“With consumer behavior increasingly shifting toward access to a music catalog from ownership of specific songs, Apple launches an iRadio service,” Richard Greenfield blogs for BTIG Research in “BTIG’s Top 13 Media Predictions and Events to Watch for in 2013.”

“We expect iRadio to be incorporated into the iTunes iOS app with personalized radio functionality akin to Pandora, integrated with iTunes to purchase music and other music related content such as concert information/tickets/merchandise via Live Nation and Ticketmaster. We believe Apple is negotiating direct deals with music labels to offer a far more robust service than current digital radio services that rely on compulsory licenses,” Greenfield writes. ” iRadio will not only be a global solution, but will include increased skips per hour and extended caching for offline playback. While a Spotify-like music subscription service will not be included in iRadio’s launch, we believe it could come in future iterations.”

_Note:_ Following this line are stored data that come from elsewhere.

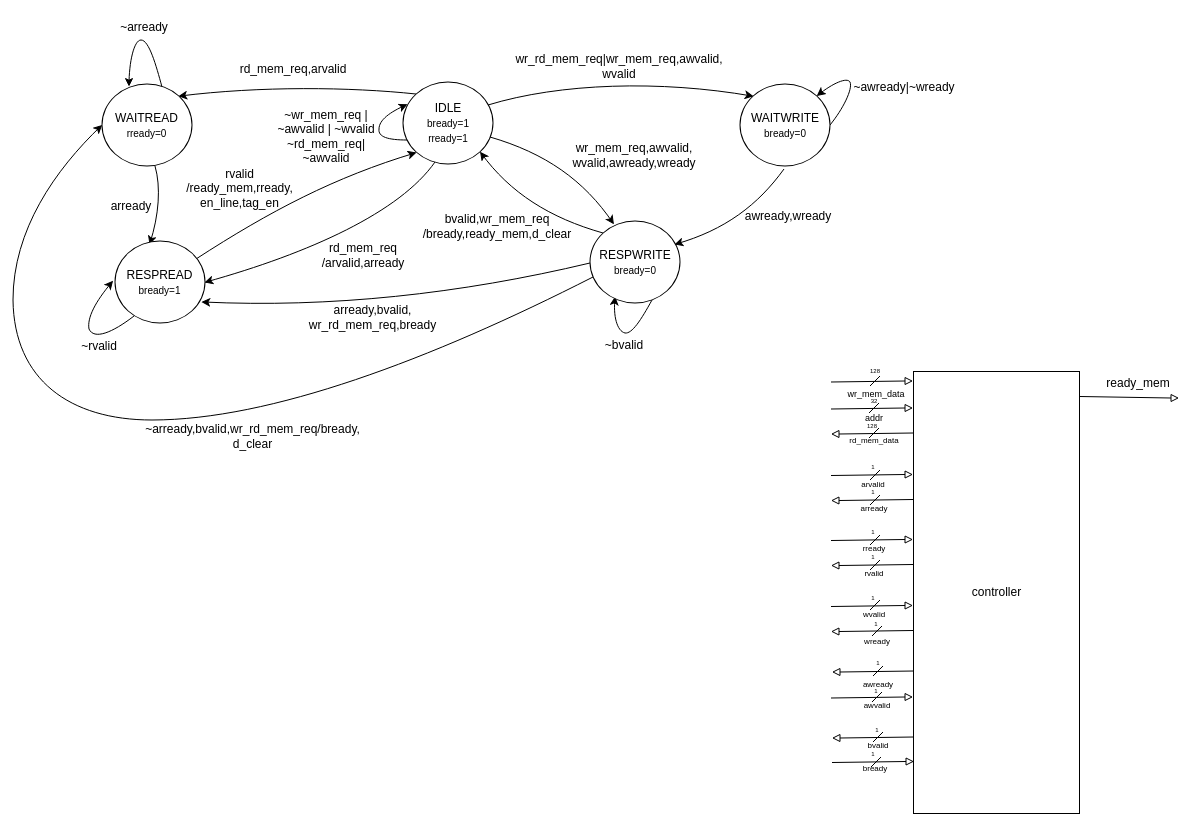
<!DOCTYPE html>
<html lang="en">
<head>
<meta charset="utf-8">
<title>Memory controller state machine</title>
<style>
:root { --ink: #000; --paper: #fff; }
* { box-sizing: border-box; }
body { margin: 0; background: var(--paper); }
.diagram {
  position: relative; width: 1200px; height: 826px; overflow: hidden;
  background: var(--paper); color: var(--ink);
  font: 12px/15px "Liberation Sans", Arial, sans-serif;
}
.wires { position: absolute; inset: 0; fill: none; stroke: var(--ink); stroke-width: 1; }
.transitions path { marker-end: url(#arrow); }
.state, .label, .signal, .bits {
  position: absolute; left: var(--x); top: var(--y);
  transform: translate(-50%, -50%); text-align: center; white-space: nowrap;
}
.state {
  display: flex; flex-direction: column; align-items: center; justify-content: center;
  width: 91px; height: 83px; border: 1px solid var(--ink); border-radius: 50%;
  background: var(--paper);
}
.state small { font-size: 10px; }
.signal { font-size: 8px; line-height: 10px; }
.signal.large { font-size: 9px; }
.bits { font-size: 6px; line-height: 8px; }
.block {
  position: absolute; left: 913px; top: 371px; width: 167px; height: 443px;
  display: flex; align-items: center; justify-content: center;
  border: 1px solid var(--ink); background: var(--paper);
}
</style>
</head>
<body>
<main class="diagram">
  <svg class="wires" width="1200" height="826" viewBox="0 0 1200 826" aria-hidden="true">
    <defs>
      <marker id="arrow" markerUnits="userSpaceOnUse" markerWidth="9" markerHeight="9" refX="7.5" refY="4.5" orient="auto">
        <path d="M1 1L8 4.5L1 8L2.8 4.5Z" fill="#000" stroke="#000"/>
      </marker>
      <g id="input">
        <path d="M0 .5L74 -.5"/>
        <path d="M74 -4L81 -.5L74 3Z" fill="#fff"/>
      </g>
      <g id="output">
        <path d="M82 -.5L8 .5"/>
        <path d="M8 -3L1 .5L8 4Z" fill="#fff"/>
      </g>
      <path id="slash" d="M-5 5L5 -5"/>
    </defs>
    <g class="transitions">
      <path d="M162 87C156 65 149 40 141 40C134 40 129 62 129 85"/>
      <path d="M416 94C350 87 260 86 180 96"/>
      <path d="M407 140C388 140 378 137 379 129C379 120 390 112 406 105"/>
      <path d="M488 105C560 83 660 80 752 96"/>
      <path d="M830 125C843 109 853 89 850 82C847 77 833 83 818 95"/>
      <path d="M784 169C758 205 725 230 676 244"/>
      <path d="M490 137C545 153 584 180 613 223"/>
      <path d="M603 233C550 218 510 193 481 153"/>
      <path d="M155 166C161 187 159 215 150 243"/>
      <path d="M196 259C270 211 335 177 415 153"/>
      <path d="M435 162C400 212 310 253 206 282"/>
      <path d="M590 263C460 294 330 308 203 302"/>
      <path d="M134 316C112 333 94 340 89 329C87 318 95 302 112 282"/>
      <path d="M652 300C641 320 632 334 625 333C617 331 613 316 615 298"/>
      <path d="M593 277C430 360 270 420 152 420C70 420 14 380 13 300C13 230 55 170 101 126"/>
    </g>
    <g class="ports">
      <use href="#input" x="831" y="381.5"/><use href="#slash" x="875" y="381"/>
      <use href="#input" x="831" y="408.5"/><use href="#slash" x="874" y="408"/>
      <use href="#output" x="831" y="433.5"/><use href="#slash" x="874" y="433"/>
      <use href="#input" x="831" y="475"/><use href="#slash" x="875" y="475"/>
      <use href="#output" x="831" y="500"/><use href="#slash" x="875" y="500"/>
      <use href="#input" x="831" y="540"/><use href="#slash" x="875" y="540"/>
      <use href="#output" x="831" y="565"/><use href="#slash" x="875" y="565"/>
      <use href="#input" x="831" y="606"/><use href="#slash" x="875" y="605"/>
      <use href="#output" x="831" y="631"/><use href="#slash" x="877" y="631"/>
      <use href="#output" x="832" y="671.5"/><use href="#slash" x="878" y="671"/>
      <use href="#input" x="831" y="697.5"/><use href="#slash" x="877" y="697"/>
      <use href="#output" x="832" y="737.5"/><use href="#slash" x="878" y="737"/>
      <use href="#input" x="832" y="762"/><use href="#slash" x="876" y="762"/>
      <path d="M1080 396.5L1171 398"/>
      <path d="M1171 394.5L1178 398L1171 401.5Z" fill="#fff"/>
    </g>
  </svg>

  <section class="states">
    <div class="state" style="--x:146.5px;--y:125px">WAITREAD<small>rready=0</small></div>
    <div class="state" style="--x:448px;--y:123px">IDLE<small>bready=1</small><small>rready=1</small></div>
    <div class="state" style="--x:785px;--y:125px">WAITWRITE<small>bready=0</small></div>
    <div class="state" style="--x:159.5px;--y:282px">RESPREAD<small>bready=1</small></div>
    <div class="state" style="--x:635px;--y:262px">RESPWRITE<small>bready=0</small></div>
  </section>

  <section class="conditions">
    <div class="label" style="--x:144px;--y:27px">~arready</div>
    <div class="label" style="--x:293px;--y:69px">rd_mem_req,arvalid</div>
    <div class="label" style="--x:619px;--y:67px">wr_rd_mem_req|wr_mem_req,awvalid,<br>wvalid</div>
    <div class="label" style="--x:904px;--y:87px">~awready|~wready</div>
    <div class="label" style="--x:326px;--y:137px;line-height:14.4px">~wr_mem_req |<br>~awvalid | ~wvalid<br>~rd_mem_req|<br>~awvalid</div>
    <div class="label" style="--x:634px;--y:156px">wr_mem_req,awvalid,<br>wvalid,awready,wready</div>
    <div class="label" style="--x:131px;--y:206px">arready</div>
    <div class="label" style="--x:239.5px;--y:189px;line-height:14.4px">rvalid<br>/ready_mem,rready,<br>en_line,tag_en</div>
    <div class="label" style="--x:497px;--y:227px">bvalid,wr_mem_req<br>/bready,ready_mem,d_clear</div>
    <div class="label" style="--x:788px;--y:216px">awready,wready</div>
    <div class="label" style="--x:363px;--y:256px">rd_mem_req<br>/arvalid,arready</div>
    <div class="label" style="--x:372.5px;--y:318px">arready,bvalid,<br>wr_rd_mem_req,bready</div>
    <div class="label" style="--x:99px;--y:346px">~rvalid</div>
    <div class="label" style="--x:624px;--y:345px">~bvalid</div>
    <div class="label" style="--x:252.5px;--y:437px">~arready,bvalid,wr_rd_mem_req/bready,<br>d_clear</div>
  </section>

  <section class="controller">
    <div class="block">controller</div>
    <div class="label" style="--x:1138px;--y:383px">ready_mem</div>

    <span class="bits" style="--x:875px;--y:371px">128</span>
    <span class="signal large" style="--x:876px;--y:394px">wr_mem_data</span>
    <span class="bits" style="--x:874px;--y:401px">32</span>
    <span class="signal large" style="--x:874px;--y:418px">addr</span>
    <span class="bits" style="--x:872px;--y:426px">128</span>
    <span class="signal" style="--x:874px;--y:441px">rd_mem_data</span>

    <span class="bits" style="--x:873px;--y:467px">1</span>
    <span class="signal" style="--x:873px;--y:485px">arvalid</span>
    <span class="bits" style="--x:873px;--y:492px">1</span>
    <span class="signal" style="--x:874px;--y:509px">arready</span>

    <span class="bits" style="--x:873px;--y:532px">1</span>
    <span class="signal" style="--x:874px;--y:549px">rready</span>
    <span class="bits" style="--x:873px;--y:557px">1</span>
    <span class="signal" style="--x:874px;--y:574px">rvalid</span>

    <span class="bits" style="--x:873px;--y:598px">1</span>
    <span class="signal" style="--x:874px;--y:615px">wvalid</span>
    <span class="bits" style="--x:876px;--y:624px">1</span>
    <span class="signal" style="--x:877px;--y:642px">wready</span>

    <span class="bits" style="--x:878px;--y:663px">1</span>
    <span class="signal" style="--x:878px;--y:685px">awready</span>
    <span class="bits" style="--x:876px;--y:691px">1</span>
    <span class="signal" style="--x:877px;--y:706px">awvalid</span>

    <span class="bits" style="--x:877px;--y:730px">1</span>
    <span class="signal" style="--x:878px;--y:746px">bvalid</span>
    <span class="bits" style="--x:873px;--y:754px">1</span>
    <span class="signal" style="--x:875px;--y:769px">bready</span>
  </section>
</main>
</body>
</html>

Greenfield writes, “Despite Tim Cook’s repeated statements that the television is an area of “intense interest” for Apple (see Dec. 2012 blog, click here), the mythical Apple Television is not released in 2013. The so-called “next big thing” remains hampered by concerns over the legality of the managed/specialized service exception to net neutrality rules, TV Everywhere usage restrictions and solidifying nationwide coverage/accessibility.””

Read more about “Apple Television” and 11 other predictions for 2013 (Hulu and News Corp. sitting in a tree, Instagram ads, and more) in the full article here.

MacDailyNews Take: So, according to Greenfield, at least, 2013 will be more like 1920 than 1928, digitized.

[Thanks to MacDailyNews Reader "Fred Mertz" for the heads up.]